Golden State Warriors’ New Arena Project Nothing But A Pipe Dream


In May of 2012, Golden State Warriors owners Joe Lacob and Peter Guber stood proudly on Piers 30-32 of the Embarcadero with the magnificent view of the San Francisco Bay as a backdrop. It was quite a spectacle, with plenty of important people on hand. San Francisco mayor Ed Lee, then-NBA commissioner David Stern, popular sportscaster Ahmad Rashad, “The Logo” himself, Jerry West, and even David Lee joined the festivities.

The reason? To build a new waterfront arena by 2017 on those same dilapidated piers.

But not just any arena.

“We intend to build the most spectacular arena in the country,” Lacob stated proudly. Guber didn’t shy away either, saying that they wanted it to be a “world class venue.”

Looking at the sketches and designs that were subsequently released, it most definitely would be the most spectacular arena in the country:

The proposed arena, which would provide an unbelievable close-up view of the Bay Bridge. Courtesy: Golden State Warriors

However, you can plan and scheme and sketch and design and dream all you want, but nobody will truly believe you until the first shovel digs into the dirt, and the building is actually being physically constructed.

Not many people believed the Warriors could pull it off, and with Sunday’s news that the entire project would be put on hold for at least a year, all the skeptics were right.

This was nothing but a pipe dream, concocted by Lacob and Guber as something that could excite fans and create a stir around the rest of the country.

I mean, did they actually believe they could pull it off? As in build a $1 billion arena on the waterfront of San Francisco in five years? Really?

We’re talking about San Francisco here, a diverse population of one million people who have varying opinions and ideas. This may be true for every city, but especially in San Francisco. What did Lacob expect the reaction to be when he announced plans to plop a $1 billion building right next to the Bay Bridge?

There are plenty of issues with the project that have irked San Francisco residents. Critics have complained about various issues, from traffic to environmental impact. Others point out that the arena will just become a large playground for the rich to lavish in, while the average citizen will be priced out of tickets.

Then, there’s the issue with voters. The Warriors need approval from voters on the June ballot because the proposed arena, which would be 125-feet high, would exceed the height limit of 40-feet. Last year, voters overwhelmingly struck down a proposal from the Warriors to build luxuries condos near the arena. In a recent poll conducted by a Bay Area news station, out of 400 possible voters, only 36 percent would support the project.

What Lacob needs to understand is that major developments such as this one take time, and they also take dire circumstances. The Warriors are not in desperate need of a new arena. Yes, Oracle Arena is the oldest facility in the NBA, but it still looks relatively nice, and the fans pack the house on a nightly basis.
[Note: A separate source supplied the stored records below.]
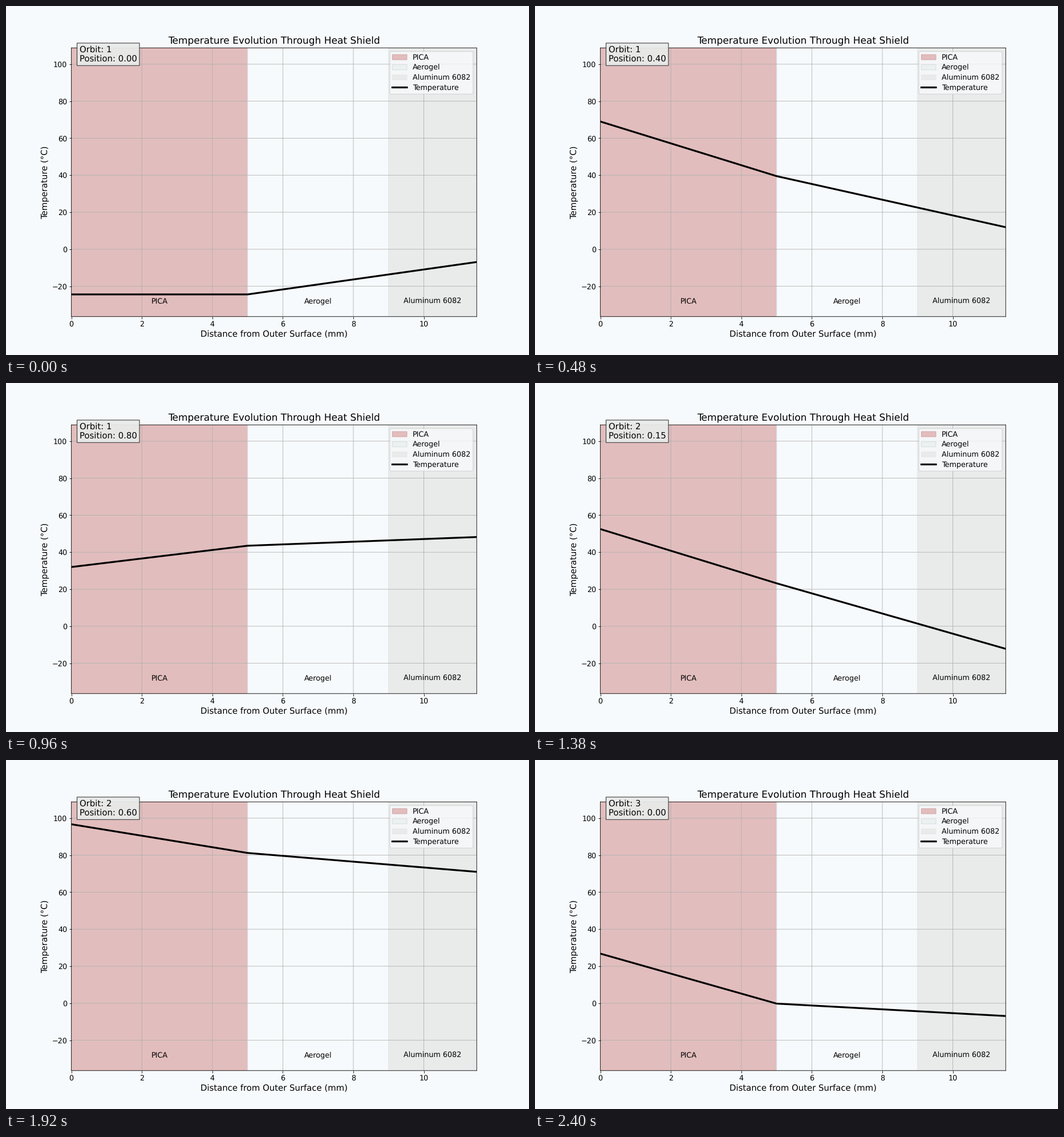
Animation, 917 px wide and 611 px high, one loop 2460 ms. Source, as a matplotlib script:

```python
import numpy as np
import matplotlib.pyplot as plt
from matplotlib.animation import FuncAnimation
from matplotlib.lines import Line2D
from matplotlib.patches import Patch

W, H, DPI = 917, 611, 76.4
FRAMES, INTERVAL = 41, 60
STEPS = 20  # steps per orbit
BACK = "#f7fafc"
DEPTHS = [0, 5, 11.5]
START = [-24.4, -24.4, -6.9]

plt.rcParams.update({
    "figure.facecolor": BACK,
    "axes.facecolor": BACK,
    "text.hinting": "none",
    "path.snap": False,
})

# Key points of one orbit: position, then outer face, interface, inner face
KEYS = np.array([
    (0.00, 26.8, -0.2, -6.9),
    (0.15, 52.5, 23.2, -12.2),
    (0.25, 59.0, 29.5, -17.4),
    (0.40, 69.0, 39.5, 11.9),
    (0.60, 96.7, 81.2, 71.0),
    (0.80, 32.0, 43.5, 48.2),
    (0.95, 5.0, 10.5, 7.5),
])

# name, start, end, face, edge, legend face
LAYERS = [
    ("PICA", 0, 5, "#e2bdbd", "#d6a6a6", "#e2bdbd"),
    ("Aerogel", 5, 9, BACK, "#d9dfe1", "#ebf0f1"),
    ("Aluminum 6082", 9, 11.5, "#e9ebea", "#e6e9e8", "#e9ebea"),
]


def orbit_curve(keys):
    """Periodic monotone cubic through the key points."""
    x, y = keys[:, 0], keys[:, 1:]
    gap = np.diff(x, append=x[0] + 1)
    rise = (np.roll(y, -1, axis=0) - y) / gap[:, None]
    before = np.roll(rise, 1, axis=0)
    # Flat at peaks and dips, harmonic mean of both sides elsewhere
    product = before * rise
    slope = np.where(product > 0, 2 * product / (before + rise), 0)

    def at(p):
        i = np.searchsorted(x, p, side="right") - 1
        j = (i + 1) % len(x)
        t = (p - x[i]) / gap[i]
        ease = t * t * (3 - 2 * t)
        bend = gap[i] * t * (1 - t) * ((1 - t) * slope[i] - t * slope[j])
        return y[i] + (y[j] - y[i]) * ease + bend

    return at


temperature = orbit_curve(KEYS)

# The small excess keeps the pixel size from rounding down
fig, ax = plt.subplots(figsize=((W + 0.01) / DPI, (H + 0.01) / DPI), dpi=DPI)

handles = []
for name, left, right, face, edge, swatch in LAYERS:
    ax.axvspan(left, right, facecolor=face, edgecolor=edge, linewidth=1)
    ax.text((left + right) / 2, -29.4, name, ha="center", fontsize=12)
    handles.append(Patch(facecolor=swatch, edgecolor=edge, label=name))

line, = ax.plot(DEPTHS, START, color="black", linewidth=3)
handles.append(Line2D([], [], color="black", linewidth=3, label="Temperature"))

ax.set_xlim(0, 11.5)
ax.set_ylim(-36.4, 108.8)
ax.set_xlabel("Distance from Outer Surface (mm)", fontsize=14)
ax.set_ylabel("Temperature (°C)", fontsize=14)
ax.set_title("Temperature Evolution Through Heat Shield", fontsize=16)
ax.tick_params(labelsize=12)
ax.grid(True)
ax.legend(handles=handles, loc="upper right", fontsize=12,
          labelspacing=0.4, borderpad=0.35)

status = ax.text(0.02, 0.95, "", transform=ax.transAxes, fontsize=14,
                 linespacing=1.15,
                 bbox=dict(facecolor=(0.91, 0.922, 0.914, 0.95),
                           edgecolor="#333333"))


def update(i):
    orbit, step = divmod(i, STEPS)
    position = step / STEPS
    line.set_ydata(START if i == 0 else temperature(position))
    status.set_text(f"Orbit: {orbit + 1}\nPosition: {position:.2f}")
    return line, status


anim = FuncAnimation(fig, update, frames=FRAMES, interval=INTERVAL,
                     repeat=True, repeat_delay=0)
plt.show()
```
When it comes to “home court advantage,” there’s no place like Oracle, especially during the playoffs.

What are dire circumstances? Look back at 1992, when the San Francisco Giants nearly relocated to Tampa. Owner Bob Lurie had sold the team, and they were all but gone. But then local investors Peter Magowan and Larry Baer swooped in and convinced the other National League owners to strike down the deal. They did, and the team was subsequently sold to Magowan and Baer, who then convinced the voters to build what is now AT&T Park, moving the team away from the problematic Candlestick Park.

Those are dire circumstances: when a team is on the brink of leaving, is saved, and needs a new stadium to usher in a new era.

The Warriors need no such boost, and are in no such situation. They are doing just fine in Oracle, and they should be in no rush to bolt town.

Lacob seems to be moving too fast, with his goals too lofty. Three and a half years ago, he bought the Warriors. Since then, he’s hired a new coach, found a new GM, traded away their franchise player, gotten booed by 18,000 fans at home because of it, then smugly watched as his team made the postseason for the second time in 18 years, developed a superstar point guard, signed a marquee free agent, and created a national buzz around the team that hasn’t been seen in decades.

Not bad for a man who has spent less than four years on the job. But then you want to relocate the team across the bay, and in just five years?

C’mon Mr. Lacob. You’ve done a lot for this franchise in a short period of time, but this new arena thing doesn’t seem to be catching on too well. Just ask the 64 percent of voters who are against you.

It will take time, and who knows, maybe Lacob and Co. will pull it off. But for the foreseeable future, the Warriors are staying in Oakland, and all the critics can laugh at Lacob’s pipe dream.